■ Problem details:
In the data, find each line where the word "absolute" appears and list that line.

■ Extracted data:
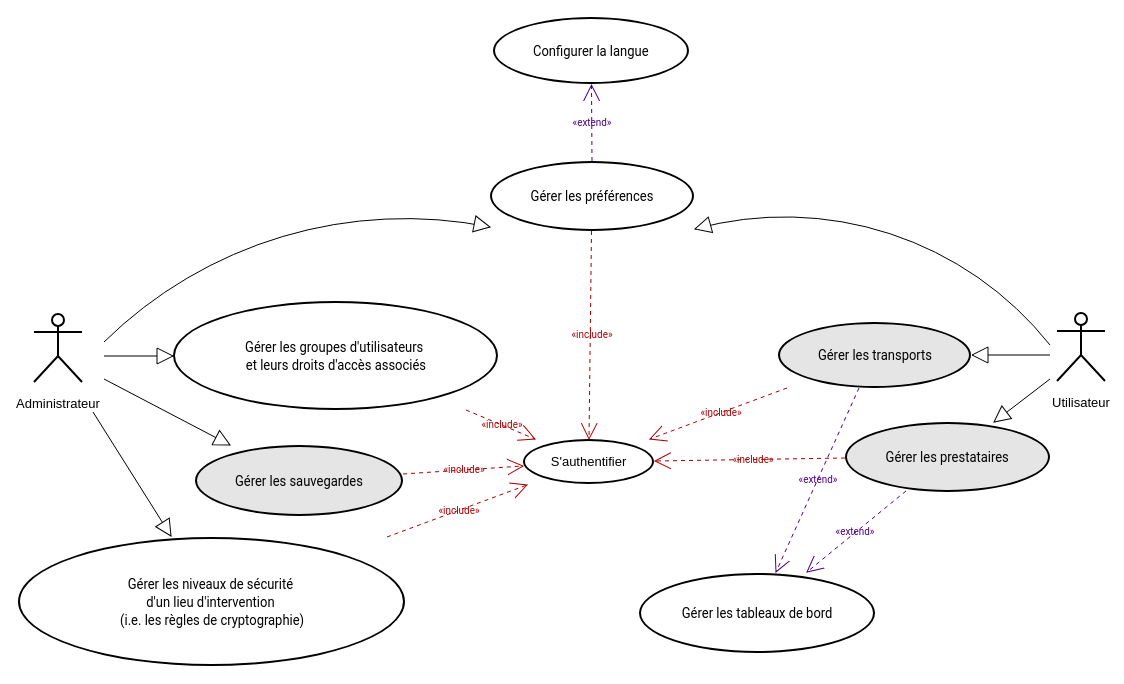
<!DOCTYPE html>
<html lang="fr">
<head>
<meta charset="utf-8">
<title>Diagramme de cas d'utilisation</title>
<style>
:root {
  --paper: #ffffff;
  --ink: #000000;
  --shade: #e5e5e5;
  --include: #a80000;
  --extend: #4b0082;
}
* { box-sizing: border-box; margin: 0; padding: 0; }
html, body { width: 1124px; height: 684px; overflow: hidden; background: var(--paper); }
.diagram { position: relative; width: 1124px; height: 684px; overflow: hidden; color: var(--ink); }
.connectors { position: absolute; left: 0; top: 0; }
.connectors path { fill: none; stroke-width: 1; }
.connectors .general { stroke: var(--ink); marker-end: url(#general-head); }
.connectors .include { stroke: var(--include); stroke-dasharray: 4 4; marker-end: url(#include-head); }
.connectors .extend { stroke: var(--extend); stroke-dasharray: 4 4; marker-end: url(#extend-head); }
.connectors marker .triangle { fill: var(--paper); stroke: var(--ink); }
.connectors marker .include-tip { stroke: var(--include); }
.connectors marker .extend-tip { stroke: var(--extend); }

.case {
  position: absolute; display: flex; align-items: center; justify-content: center;
  border: 2px solid var(--ink); border-radius: 50%; background: var(--paper);
  font: 15px/18px Roboto, sans-serif; text-align: center; white-space: nowrap;
}
.case p { flex: none; transform: scaleX(.865); }
.case .nudged { display: block; padding-left: 4px; }
.shaded { background: var(--shade); }
.langue { left: 493px; top: 17px; width: 196px; height: 67px; }
.preferences { left: 490px; top: 161px; width: 204px; height: 70px; }
.groupes { left: 173px; top: 301px; width: 325px; height: 109px; }
.groupes p { margin-right: 2px; }
.sauvegardes { left: 195px; top: 445px; width: 208px; height: 71px; }
.niveaux { left: 18px; top: 537px; width: 387px; height: 129px; }
.niveaux p { margin-right: 3px; }
.authentifier { left: 523px; top: 439px; width: 131px; height: 45px; font: 13px/18px "Liberation Sans", sans-serif; }
.authentifier p { transform: none; }
.transports { left: 778px; top: 322px; width: 193px; height: 66px; }
.prestataires { left: 845px; top: 422px; width: 205px; height: 70px; }
.tableaux { left: 639px; top: 573px; width: 236px; height: 80px; }

.relation {
  position: absolute; font: 11px/14px Roboto, sans-serif; white-space: nowrap;
  transform: translate(-50%, -50%) scaleX(.9);
}
.relation.include { color: var(--include); }
.relation.extend { color: var(--extend); }

.actor {
  position: absolute; width: 100px; display: flex; flex-direction: column; align-items: center; gap: 11px;
  font: 13px/18px "Liberation Sans", sans-serif;
}
.actor svg { display: block; fill: none; stroke: var(--ink); stroke-width: 2; }
.administrateur { left: 8px; top: 312px; }
.utilisateur { left: 1031px; top: 311px; }
</style>
</head>
<body>
<main class="diagram">
  <section class="case langue"><p>Configurer la langue</p></section>
  <section class="case preferences"><p>Gérer les préférences</p></section>
  <section class="case groupes"><p>Gérer les groupes d'utilisateurs<span class="nudged">et leurs droits d'accès associés</span></p></section>
  <section class="case sauvegardes shaded"><p>Gérer les sauvegardes</p></section>
  <section class="case niveaux"><p>Gérer les niveaux de sécurité<br>d'un lieu d'intervention<span class="nudged">(i.e. les règles de cryptographie)</span></p></section>
  <section class="case authentifier"><p>S'authentifier</p></section>
  <section class="case transports shaded"><p>Gérer les transports</p></section>
  <section class="case prestataires shaded"><p>Gérer les prestataires</p></section>
  <section class="case tableaux"><p>Gérer les tableaux de bord</p></section>

  <svg class="connectors" width="1124" height="684" viewBox="0 0 1124 684" aria-hidden="true">
    <defs>
      <path id="open-head" d="M0 1 L16 9 L0 17"/>
      <marker id="general-head" markerUnits="userSpaceOnUse" markerWidth="19" markerHeight="18" refX="17" refY="9" orient="auto">
        <polygon class="triangle" points="1,1 17,9 1,17"/>
      </marker>
      <marker id="include-head" markerUnits="userSpaceOnUse" markerWidth="18" markerHeight="18" refX="16" refY="9" orient="auto">
        <use href="#open-head" class="include-tip"/>
      </marker>
      <marker id="extend-head" markerUnits="userSpaceOnUse" markerWidth="18" markerHeight="18" refX="16" refY="9" orient="auto">
        <use href="#open-head" class="extend-tip"/>
      </marker>
    </defs>
    <g id="generalisations">
      <path class="general" d="M104 342 A430 430 0 0 1 490 227"/>
      <path class="general" d="M104 356 H173"/>
      <path class="general" d="M104 379 L230 445"/>
      <path class="general" d="M93 412 L171 536"/>
      <path class="general" d="M1050 345 A339 339 0 0 0 695 229"/>
      <path class="general" d="M1050 355 H972"/>
      <path class="general" d="M1050 379 L994 422"/>
    </g>
    <g id="inclusions">
      <path class="include" d="M591.5 231 L589 439"/>
      <path class="include" d="M466 410 L535 439"/>
      <path class="include" d="M403 474 L523 466"/>
      <path class="include" d="M387 537 L527 485"/>
      <path class="include" d="M787 388 L650 439"/>
      <path class="include" d="M845 458 L655 461"/>
    </g>
    <g id="extensions">
      <path class="extend" d="M592 161 L591.5 85"/>
      <path class="extend" d="M859 388 L776 572"/>
      <path class="extend" d="M906 491 L807 572"/>
    </g>
  </svg>

  <span class="relation extend" style="left:592px;top:123px">«extend»</span>
  <span class="relation include" style="left:592px;top:335px">«include»</span>
  <span class="relation include" style="left:502px;top:425px">«include»</span>
  <span class="relation include" style="left:464px;top:470px">«include»</span>
  <span class="relation include" style="left:459px;top:511px">«include»</span>
  <span class="relation include" style="left:721px;top:413px">«include»</span>
  <span class="relation include" style="left:753px;top:460px">«include»</span>
  <span class="relation extend" style="left:818px;top:480px">«extend»</span>
  <span class="relation extend" style="left:855px;top:532px">«extend»</span>

  <figure class="actor administrateur">
    <svg width="52" height="72" viewBox="0 0 52 72" aria-hidden="true">
      <g id="stick-figure">
        <circle cx="26" cy="8" r="6"/>
        <path d="M26 14 V44 M2 20 H50 M2 70 L26 44 L50 70"/>
      </g>
    </svg>
    <figcaption>Administrateur</figcaption>
  </figure>
  <figure class="actor utilisateur">
    <svg width="52" height="72" viewBox="0 0 52 72" aria-hidden="true"><use href="#stick-figure"/></svg>
    <figcaption>Utilisateur</figcaption>
  </figure>
</main>
</body>
</html>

■ Task result:
.connectors { position: absolute; left: 0; top: 0; }
  position: absolute; display: flex; align-items: center; justify-content: center;
  position: absolute; font: 11px/14px Roboto, sans-serif; white-space: nowrap;
  position: absolute; width: 100px; display: flex; flex-direction: column; align-items: center; gap: 11px;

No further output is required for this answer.